Entries taken from a collection
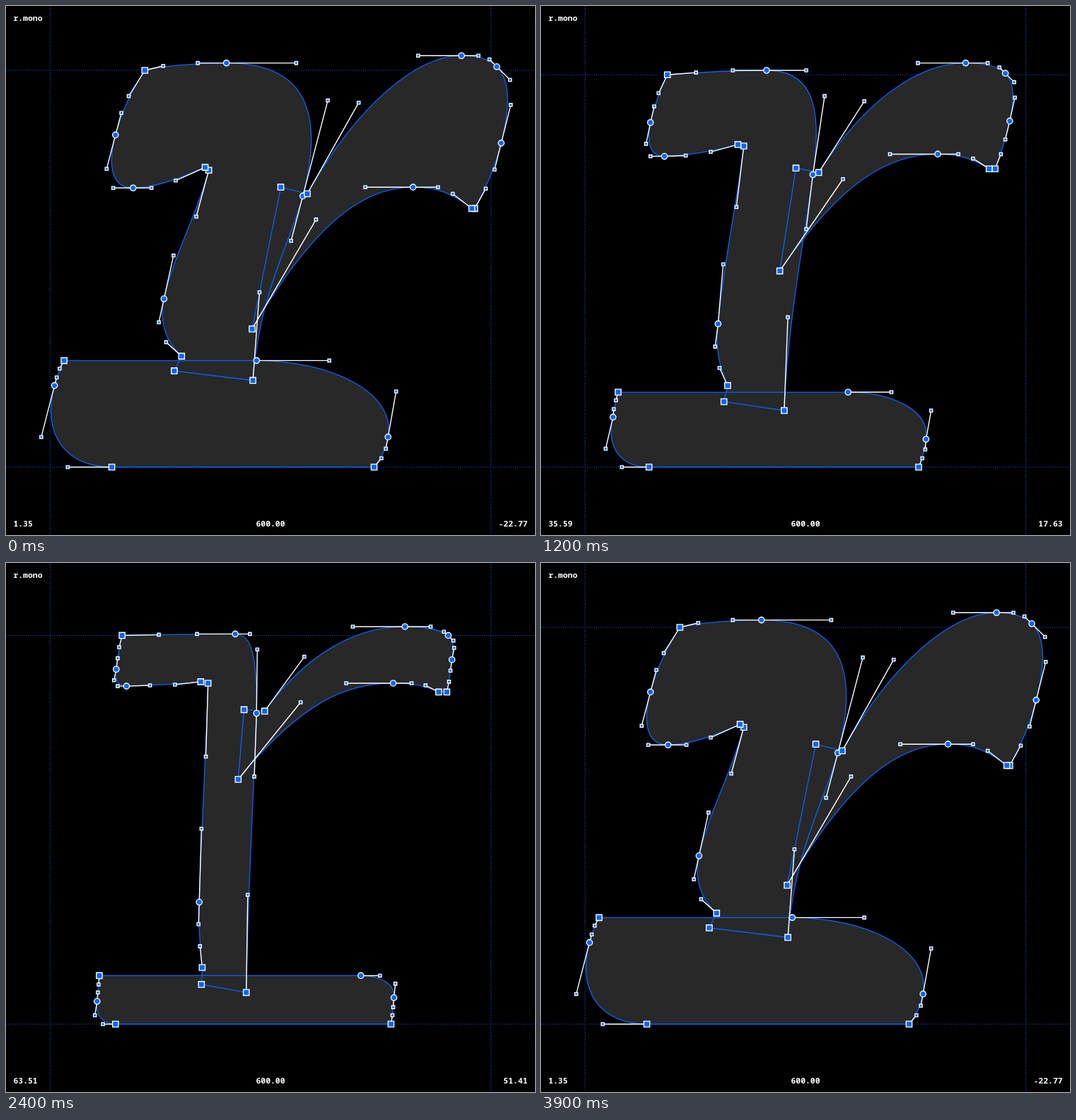
These frames come from a looping animation (748x748 px, 4 s). An HTML page with a canvas:

```html
<!DOCTYPE html>
<html lang="en">
<head>
<meta charset="utf-8">
<title>Variable glyph outline</title>
<style>
  html, body { margin: 0; width: 100%; height: 100%; overflow: hidden; background: #000; }
  #stage { position: relative; width: 748px; height: 748px; overflow: hidden; }
  canvas { position: absolute; inset: 0; width: 748px; height: 748px; }
  span {
    position: absolute; color: #fff; white-space: pre;
    font: 700 11.43px/14px "Noto Sans Mono", "DejaVu Sans Mono", monospace;
  }
  #name { left: 10.4px; top: 10px; }
  #lsb { left: 10.4px; top: 725px; }
  #adv { left: 0; width: 748px; top: 725px; text-align: center; }
  #rsb { right: 10.4px; top: 725px; }
</style>
</head>
<body>
<div id="stage">
  <canvas id="view"></canvas>
  <span id="name">r.mono</span>
  <span id="lsb"></span>
  <span id="adv"></span>
  <span id="rsb"></span>
</div>
<script>
const SIZE = 748, K = SIZE / 720, LEFT = 60 * K, BASE = 652, ADVANCE = 600;
const LOOP = 4000, STEP = 100;
const BLUE = '#0066ff', WHITE = '#fff', FILL = '#282828';

const px = x => LEFT + x * K;
const py = y => BASE - y * K;
const lerp = (a, b, t) => a + (b - a) * t;
const byId = id => document.getElementById(id);

// Pen spec: s corner, c smooth, h handle; a capital keeps the previous y.
// v: handle in line with the two points before it, only y given.
// -: handle a third of the way along a straight run.
function trace(spec, values) {
  const next = values[Symbol.iterator]();
  const read = () => next.next().value;
  const pts = [];
  [...spec].forEach((code, i) => {
    const a = pts[i - 2], b = pts[i - 1];
    if (code === '-') pts.push(null);
    else if (code === 'v') {
      const y = read();
      pts.push({ x: Math.round(b.x + (y - b.y) * (b.x - a.x) / (b.y - a.y)), y });
    } else {
      const x = read();
      pts.push({ x, y: code < 'a' ? b.y : read() });
    }
  });
  for (let i = 0; i < pts.length; i++) {
    if (pts[i]) continue;
    const a = pts[i - 1], b = pts[(i + 2) % pts.length];
    const third = n => ({
      x: Math.round(lerp(a.x, b.x, n / 3)),
      y: Math.round(lerp(a.y, b.y, n / 3))
    });
    pts[i] = third(1);
    pts[++i] = third(2);
  }
  return pts;
}

const part = (boldSpec, boldValues, thinSpec, thinValues) => ({
  kinds: boldSpec.toLowerCase().replace(/v/g, 'h'),
  bold: trace(boldSpec, boldValues),
  thin: trace(thinSpec, thinValues)
});

const stem = part(
  'shhCHhcvhssshhcvhsshhCHhcvh',
  [129,540, 154,546, 201,550, 240, 335, 378,499, 344,369, 308, 285,238,
   276,118, 169,131, 179,151, 158,170, 148,197, 155,229, 288, 199,341, 216,404,
   211,408, 171,390, 138,380, 113, 86, 77,406, 89,452, 482, 107,505],
  's--cHhchhsss--c--ss--cHhc--',
  [93,527, 254,528, 262, 266,512, 271,432, 270,342, 266,166, 266,31, 212,41,
   212,65, 211,156, 215,474, 204,475, 102,473, 93, 89,478, 90,488]);

const foot = part(
  'sCHhcvhsSHhcvh',
  [19,145, 281, 380, 471,103, 460,41, 25, 451,12, 441,0, 84, 24, -12,41, 6,111, 122, 13,134],
  'sCHhc--sSHhc--',
  [75,53, 446, 460, 470,47, 469,35, 468,0, 90, 80, 73,7, 74,18]);

const arm = part(
  'sshhCHhcvhcvhsShhCHhs',
  [314,381, 350,372, 420,496, 501,560, 560, 583, 598,555, 608,545, 527, 627,493,
   614,441, 405, 593,379, 578,352, 574, 548,372, 528,381, 494, 429, 362,337, 275,188],
  'sshhCHhcvhc--sShhCHhs',
  [256,436, 282,435, 334,501, 398,538, 470, 507, 526,531, 531,526, 521, 537,515,
   536,505, 534,468, 522, 505,475, 486,478, 463, 399, 338,454, 253,357]);

const parts = [stem, foot, arm];

// 0 = bold, 1 = thin: a cosine swing through a weight axis with one bend
function thinness(ms) {
  const p = (1 - Math.cos(2 * Math.PI * ms / LOOP)) / 2;
  return Math.max(0.637 * p, 1.574 * p - 0.5643);
}

function pose({ kinds, bold, thin }, q) {
  return bold.map((pt, i) => ({
    kind: kinds[i],
    x: Math.round(lerp(pt.x, thin[i].x, q)),
    y: Math.round(lerp(pt.y, thin[i].y, q))
  }));
}

// Each segment is [from, to] or [from, handle, handle, to]
function segments(pts) {
  const at = i => pts[i % pts.length], out = [];
  pts.forEach((pt, i) => {
    if (pt.kind === 'h') return;
    out.push(at(i + 1).kind === 'h' ? [pt, at(i + 1), at(i + 2), at(i + 3)] : [pt, at(i + 1)]);
  });
  return out;
}

// Horizontal extremes of a segment
function extremes(seg) {
  const xs = seg.map(pt => pt.x);
  if (xs.length === 2) return xs;
  const [a, b, c, d] = xs;
  const q2 = d - 3 * c + 3 * b - a, q1 = 2 * (a - 2 * b + c), q0 = b - a;
  const root = Math.sqrt(Math.max(0, q1 * q1 - 4 * q2 * q0));
  const ts = q2 ? [(-q1 + root) / (2 * q2), (-q1 - root) / (2 * q2)] : q1 ? [-q0 / q1] : [];
  return [a, d, ...ts.filter(t => t > 0 && t < 1).map(t =>
    a + 3 * q0 * t + 1.5 * q1 * t * t + q2 * t * t * t)];
}

const ratio = window.devicePixelRatio || 1;
const view = byId('view');
view.width = view.height = SIZE * ratio;
const ctx = view.getContext('2d');
ctx.scale(ratio, ratio);

function outline(segs) {
  const path = new Path2D();
  path.moveTo(px(segs[0][0].x), py(segs[0][0].y));
  for (const seg of segs) {
    const to = seg.slice(1).flatMap(pt => [px(pt.x), py(pt.y)]);
    if (to.length === 2) path.lineTo(...to);
    else path.bezierCurveTo(...to);
  }
  path.closePath();
  return path;
}

function stroke(color, width, path) {
  ctx.strokeStyle = color;
  ctx.lineWidth = width;
  ctx.stroke(path);
}

function guides(xHeight) {
  const path = new Path2D();
  for (const x of [px(0), px(ADVANCE)]) { path.moveTo(x, 0); path.lineTo(x, SIZE); }
  for (const y of [py(0), py(xHeight)]) { path.moveTo(0, y); path.lineTo(SIZE, y); }
  ctx.setLineDash([K, 2 * K]);
  stroke(BLUE, K, path);
  ctx.setLineDash([]);
}

function levers(segs) {
  const path = new Path2D();
  for (const [a, b, c, d] of segs) {
    if (!d) continue;
    for (const [from, to] of [[a, b], [d, c]]) {
      path.moveTo(px(from.x), py(from.y));
      path.lineTo(px(to.x), py(to.y));
    }
  }
  stroke(WHITE, 1.4, path);
}

function node({ kind, x, y }) {
  const path = new Path2D(), r = kind === 'h' ? 2.1 : 4.15;
  if (kind === 'c') path.arc(px(x), py(y), r, 0, 2 * Math.PI);
  else path.rect(px(x) - r, py(y) - r, 2 * r, 2 * r);
  ctx.fillStyle = BLUE;
  ctx.fill(path);
  stroke(WHITE, 1.35, path);
}

function draw(ms) {
  const q = thinness(ms);
  const points = parts.map(p => pose(p, q));
  const segs = points.map(segments);
  const paths = segs.map(outline);

  ctx.fillStyle = '#000';
  ctx.fillRect(0, 0, SIZE, SIZE);
  guides(points[0][0].y);
  ctx.fillStyle = FILL;
  paths.forEach(path => ctx.fill(path));
  paths.forEach(path => stroke(BLUE, 1.3, path));
  segs.forEach(levers);
  points.flat().forEach(node);

  const xs = segs.flat().flatMap(extremes);
  byId('lsb').textContent = Math.min(...xs).toFixed(2);
  byId('adv').textContent = ADVANCE.toFixed(2);
  byId('rsb').textContent = (ADVANCE - Math.max(...xs)).toFixed(2);
}

let shown = -1;
function tick() {
  const ms = Math.floor(performance.now() % LOOP / STEP) * STEP;
  if (ms !== shown) draw(shown = ms);
  requestAnimationFrame(tick);
}
tick();
</script>
</body>
</html>
```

■ **TASK PROMPT**:
Please list every line of the records that contains "segs".

■ **PROBLEM SOLUTION**:
function outline(segs) {
  path.moveTo(px(segs[0][0].x), py(segs[0][0].y));
  for (const seg of segs) {
function levers(segs) {
  for (const [a, b, c, d] of segs) {
  const segs = points.map(segments);
  const paths = segs.map(outline);
  segs.forEach(levers);
  const xs = segs.flat().flatMap(extremes);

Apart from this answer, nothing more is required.